Georgia vs. Vandy Recap
On Friday I posted a video of a vindictive James “Benjamin” Franklin promising the media, Vandy nation and seemingly the conference that Vanderbilt was going to “compete.” A lot of people bought into that notion, and on a superficial level I don’t know that I can blame them for doing so. Because, on the surface, Vanderbilt has done just that. They have competed.
The complete “Compete” rant was given following a five point loss to Georgia on October 15th of last year. Two weeks later the Commodores suffered a three-point loss to 10th ranked Arkansas; seems like Vandy competed. A week later Franklin’s squad gave Florida all they wanted and lost by five. The Commodores won the next conference game against Kentucky by 30 points. The next week they lost to Tennessee by six in overtime. The Commies even opened this season with a four-point loss in a competitive game to South Carolina.
The Georgia Bulldogs didn’t go against anything resembling “competition” on Saturday and the reasoning for that is two-fold:
1. Georgia played a complete game.
2. Vanderbilt is not good at football.
The first of those two reasons was more surprising to me than the second. Almost exactly one month ago I expressed the following sentiment regarding Vanderbilt’s “rise” and the Commodores 2011 season:
Little value can be derived from Vandy’s six wins in 2011. Elon plays little league, and Ole Miss, UConn, Army, Kentucky and Wake Forest combined to go 21-40. Only 11 of those 21 wins came against BCS Conference opponents.
Vanderbilt’s momentum – if wan can call it that – seems to stem from “close” games in 2011. The Commodores played Georgia close (33-28), hung around Arkansas (31-28), pushed Florida (26-21), took Tennessee to overtime (27-21) and lost by one score in their Bowl (a 31-24 loss to Cincinnati). Can Vanderbilt actually win those games this season? I don’t think so. Vanderbilt caught Georgia sleeping, played very “down” Florida and Tennessee programs and caught Arkansas looking ahead to an upcoming game against South Carolina.
Now, to be clear: I’m not making excuses for Georgia’s performance (or anyone else’s for that matter) against Vanderbilt in 2011. Vandy was ready, Georgia was not and the Commodore nearly capitalized. The problem for Vandy moving into 2012 is the fact that they did scare so many teams. Georgia, Florida and Tennessee won’t be caught sleeping again and other teams on the Vanderbilt schedule have undoubtedly taken notice.

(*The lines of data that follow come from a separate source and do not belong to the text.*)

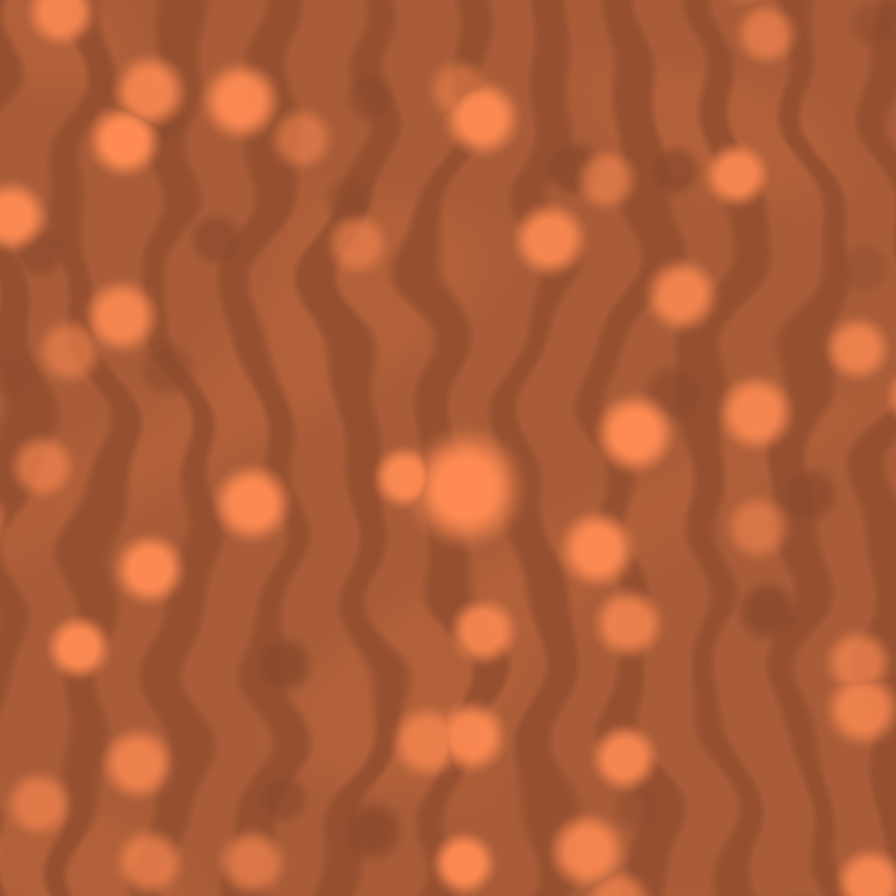
Give the GLSL for this texture, as a Shadertoy shader.

```glsl
const vec3 GROOVE = vec3(0.590, 0.315, 0.190);
const vec3 RIDGE = vec3(0.665, 0.362, 0.220);
const vec3 WARM_RIDGE = vec3(0.715, 0.385, 0.230);
const vec3 PIT = vec3(0.535, 0.285, 0.170);
const vec3 GLOW = vec3(1.0, 0.545, 0.325);

vec3 hash3(vec2 cell, float seed) {
    vec3 h = fract(vec3(cell.xyx + seed) * vec3(0.1031, 0.1030, 0.0973));
    h += dot(h, h.yxz + 33.33);
    return fract((h.xxy + h.yzz) * h.zyx);
}

// Sideways drift of the stripes, in stripe widths
float meander(vec2 p) {
    float drift = 0.20 * sin(9.0 * p.y + 5.0 * p.x);
    drift += 0.15 * sin(18.0 * p.y + 2.5 * sin(6.0 * p.x));
    drift += 0.10 * sin(31.0 * p.y - 9.0 * p.x + 2.0);
    drift += 0.06 * sin(53.0 * p.y + 7.0 * p.x);
    return drift;
}

float stripes(vec2 p, float count, float halfWidth, float softness) {
    float offset = abs(fract(p.x * count + meander(p)) - 0.5);
    return 1.0 - smoothstep(halfWidth - softness, halfWidth + softness, offset);
}

// Broad uneven patches from layered sines
float patches(vec2 p) {
    float wave = sin(11.0 * p.x + 3.0 * sin(7.0 * p.y));
    wave += sin(13.0 * p.y - 6.0 * p.x + 1.5);
    return smoothstep(0.4, 1.7, wave);
}

// Soft discs, one at most per jittered cell; the strongest wins
float spots(vec2 p, float cells, float density, float radius, float weakest, float seed) {
    vec2 home = floor(p * cells);
    float strongest = 0.0;
    for (int y = -1; y <= 1; y++) {
        for (int x = -1; x <= 1; x++) {
            vec2 cell = home + vec2(x, y);
            vec3 place = hash3(cell, seed);
            vec3 trait = hash3(cell, seed + 57.0);
            float strength = mix(weakest, 1.0, sqrt(trait.y));
            float size = radius * mix(0.85, 1.12, strength * trait.z);
            float d = length(p - (cell + 0.05 + 0.9 * place.xy) / cells);
            float disc = 1.0 - smoothstep(0.55 * size, 1.35 * size, d);
            strongest = max(strongest, disc * strength * step(trait.x, density));
        }
    }
    return strongest;
}

// Single large ember with a wide halo
float ember(vec2 p, vec2 center, float radius) {
    return 1.0 - smoothstep(0.5 * radius, 1.4 * radius, length(p - center));
}

void mainImage(out vec4 fragColor, in vec2 fragCoord) {
    vec2 p = fragCoord / iResolution.xy;

    // Wavy vertical bands
    vec3 ridge = mix(RIDGE, WARM_RIDGE, 0.7 * patches(p));
    float halfWidth = 0.31 + 0.05 * sin(8.0 * p.y + 15.0 * p.x);
    vec3 color = mix(GROOVE, ridge, stripes(p, 10.0, halfWidth, 0.075));

    // Dark pits, then glowing dots
    color = mix(color, PIT, 0.8 * spots(p, 6.0, 0.38, 0.029, 0.4, 19.0));
    float light = spots(p, 8.0, 0.64, 0.034, 0.35, 3.0);
    light = max(light, ember(p, vec2(0.52, 0.455), 0.054));
    color = mix(color, GLOW, light);

    fragColor = vec4(color, 1.0);
}
```
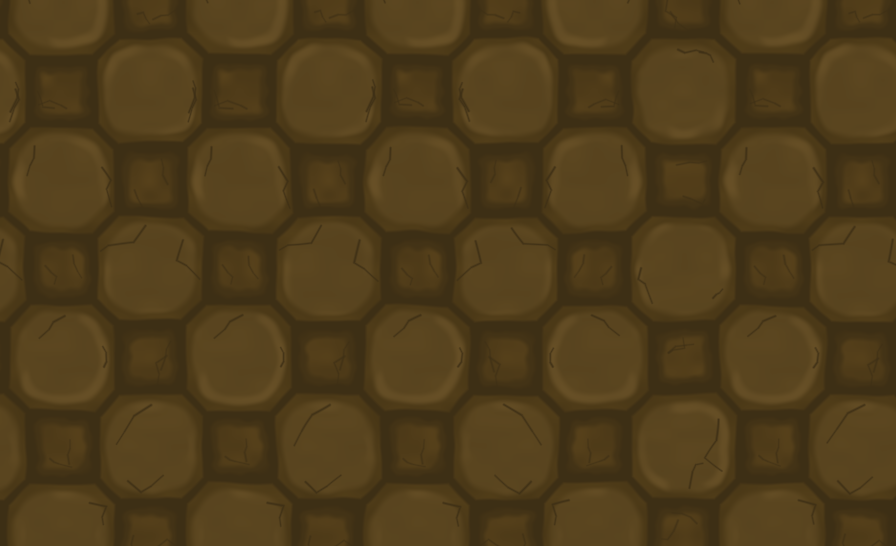
Reproduce this texture procedurally as a Shadertoy shader.

```glsl
// Painted brown paving of cracked octagonal stones with small sunken squares between them.

const float PITCH = 0.1628;               // centre spacing, in canvas heights
const vec2 ORIGIN = vec2(0.113, 0.019);   // centre of the first octagon
const float SQUARE_HALF = 0.37;           // in units of PITCH, as are all sizes below
const float JOINT_HALF = 0.043;

const vec3 JOINT = vec3(0.240, 0.183, 0.082);
const vec3 RIM = vec3(0.302, 0.228, 0.092);
const vec3 FACE = vec3(0.352, 0.270, 0.122);
const vec3 SHINE = vec3(0.420, 0.325, 0.160);
const vec3 BEVEL = vec3(0.264, 0.200, 0.085);
const vec3 PANEL = vec3(0.318, 0.238, 0.098);

float hash(vec2 p) {
    vec3 q = fract(p.xyx * vec3(0.1031, 0.1030, 0.0973));
    q += dot(q, q.yzx + 33.33);
    return fract((q.x + q.y) * q.z);
}

float noise(vec2 p) {
    vec2 i = floor(p), f = fract(p);
    f = f * f * (3.0 - 2.0 * f);
    return mix(mix(hash(i), hash(i + vec2(1, 0)), f.x),
               mix(hash(i + vec2(0, 1)), hash(i + vec2(1, 1)), f.x), f.y);
}

float segment(vec2 p, vec2 a, vec2 b) {
    vec2 ap = p - a, ab = b - a;
    return length(ap - ab * clamp(dot(ap, ab) / dot(ab, ab), 0.0, 1.0));
}

vec2 polar(float angle) { return vec2(cos(angle), sin(angle)); }

// Jagged line that starts near the rim and wanders inward
float crack(vec2 p, float seed, float reach, float stride) {
    float angle = 6.283 * hash(vec2(seed, 3.0));
    float turn = hash(vec2(seed, 5.0)) < 0.5 ? -2.0 : 2.0;
    vec2 a = reach * polar(angle);
    float d = 1.0;
    for (int i = 0; i < 3; i++) {
        float k = float(i);
        float heading = angle + turn + 1.9 * (hash(vec2(seed, 11.0 + k)) - 0.5);
        vec2 b = a + stride * mix(0.4, 1.2, hash(vec2(seed, 21.0 + k))) * polar(heading);
        d = min(d, segment(p, a, b) + 0.002 * k);
        a = b;
    }
    return d;
}

// Coverage of a line of the given half width
float stroke(float d, float halfWidth, float soft) {
    return 1.0 - smoothstep(halfWidth - soft, halfWidth + soft, d);
}

vec3 octagonStone(vec2 p, float seed, float px) {
    vec2 a = abs(p);
    float edge = min(1.0 - SQUARE_HALF - max(a.x, a.y), (1.0 - a.x - a.y) * 0.7071);
    float grain = noise(p * 5.0 + seed * 17.0);
    float r = pow(pow(a.x, 2.6) + pow(a.y, 2.6), 1.0 / 2.6) + 0.05 * (grain - 0.5);

    // Rounded face with broken highlights along its border
    vec3 col = mix(RIM * (0.95 + 0.1 * grain), FACE, 1.0 - smoothstep(0.47, 0.56, r));
    float arc = smoothstep(0.38, 0.46, r) * (1.0 - smoothstep(0.48, 0.55, r));
    float patches = smoothstep(0.35, 0.8, noise(p * 3.2 + seed * 9.0 + 40.0));
    col = mix(col, SHINE, 0.65 * arc * patches);
    col *= 0.975 + 0.05 * noise(p * vec2(4.0, 7.0) + seed);

    for (int i = 0; i < 2; i++) {
        float s = seed * 2.0 + float(i);
        float stride = mix(0.08, 0.27, hash(vec2(s, 7.0)));
        col = mix(col, JOINT, 0.9 * stroke(crack(p, s, 0.48, stride), 0.011, 0.006 + px));
    }
    float joint = JOINT_HALF + 0.02 * (grain - 0.5);
    return mix(col, JOINT, stroke(edge, joint, 0.014 + px));
}

vec3 squareStone(vec2 p, float seed, float px) {
    float grain = noise(p * 9.0 + seed * 13.0);
    vec2 a = abs(p - 0.03 * (vec2(hash(vec2(seed, 1.0)), hash(vec2(seed, 2.0))) - 0.5));
    float m = pow(pow(a.x, 6.0) + pow(a.y, 6.0), 1.0 / 6.0) + 0.05 * (grain - 0.5);

    vec3 col = mix(JOINT, BEVEL, 1.0 - smoothstep(0.27, 0.32 + px, m));
    vec3 panel = PANEL * (0.93 + 0.14 * noise(p * 6.0 + seed * 5.0));
    col = mix(col, panel, 1.0 - smoothstep(0.19, 0.26 + px, m));
    for (int i = 0; i < 2; i++) {
        float d = crack(p, seed * 2.0 + float(i) + 100.0, 0.19, 0.13);
        col = mix(col, JOINT, 0.7 * stroke(d, 0.010, 0.006 + px));
    }
    return col;
}

void mainImage(out vec4 fragColor, in vec2 fragCoord) {
    float px = 0.7 / (iResolution.y * PITCH);
    vec2 q = (fragCoord / iResolution.y - ORIGIN) / PITCH;
    q += 0.045 * (vec2(noise(q * 2.3 + 7.0), noise(q * 2.3 + 61.0)) - 0.5);

    // Checkerboard of centres; octagons spill over into the square cells
    vec2 cell = floor(q + 0.5), p = q - cell;
    bool isSquare = mod(cell.x + cell.y, 2.0) > 0.5;
    if (isSquare && max(abs(p.x), abs(p.y)) > SQUARE_HALF) {
        vec2 side = abs(p.x) > abs(p.y) ? vec2(sign(p.x), 0.0) : vec2(0.0, sign(p.y));
        cell += side;
        p -= side;
        isSquare = false;
    }

    // Wear repeats along each row: two columns are mirrored and one is unique
    float seed = cell.y + 4.0 + (cell.x == 7.0 ? 31.0 : 0.0);
    if (cell.x == 5.0 || cell.x == 6.0) p.x = -p.x;

    vec3 col = isSquare ? squareStone(p, seed, px) : octagonStone(p, seed, px);
    fragColor = vec4(col, 1.0);
}
```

I stand by that notion 100%. Vanderbilt’s 2011 campaign was more a culmination of lack of respect and preparation for Vandy than it was actual improvement. Furthermore, Vanderbilt’s close game with South Carolina to open the season was more a reflection of the Gamecocks’ continued struggles against middling programs and lack of offensive answers than it was of a truly talented Vanderbilt team. Because, the truth of the matter is that no truly talented Vanderbilt team exists. And, I don’t think that Franklin will ever build one. I’m not sure that anyone will ever build one.
James “Benjamin” Franklin ticked a lot of folks off last year and in doing so mirrored the “Sheldon Richardson Effect.” When Missouri’s Richardson ran his mouth about “Old Man Football” it put a tangible meaning onto a game that had no back-story, no bad blood and no real value in and of itself. Georgia’s close call with Vandy last year might have served as a wake-up call for the Bulldogs, but the Franklin/Grantham scuffle added to it. And what did the Commodores get? Arguably the most complete game the Georgia Bulldogs have played in the last five years.
Aaron Murray hit on his first 12 passes. Marlon Brown went over 100 yards. Nine Bulldogs caught passes. Todd Gurley ran for over 100 yards again. Keith Marshal had a 52 yard TD run. Georgia racked up 567 yards of offense and had 27 first downs to Vanderbilt’s 15. Six Vanderbilt drives produced fewer than 10 yards. None of them resulted in TDs.
If the Bulldogs (who get All-American candidates Bacarri Rambo and Alec Ogletree back this week) can continue to play with such focus then reaching the Dome for a second consecutive year might not be a problem. Vanderbilt, meanwhile, must figure out a way to start surprising folks again. The Commodores don’t stand much a chance against teams that prepare.
I said on Friday that I thought if both teams played their “A” games then Georgia would win by 21+. I can’t say that Vandy played their “A” game, but did they really play an “F” game? If so, what is their grading scale? Is the gap between their “A” and their “F” 24 points? At what grade do they score touchdowns? I have so many questions for the nerds of the SEC.
That’s all I got/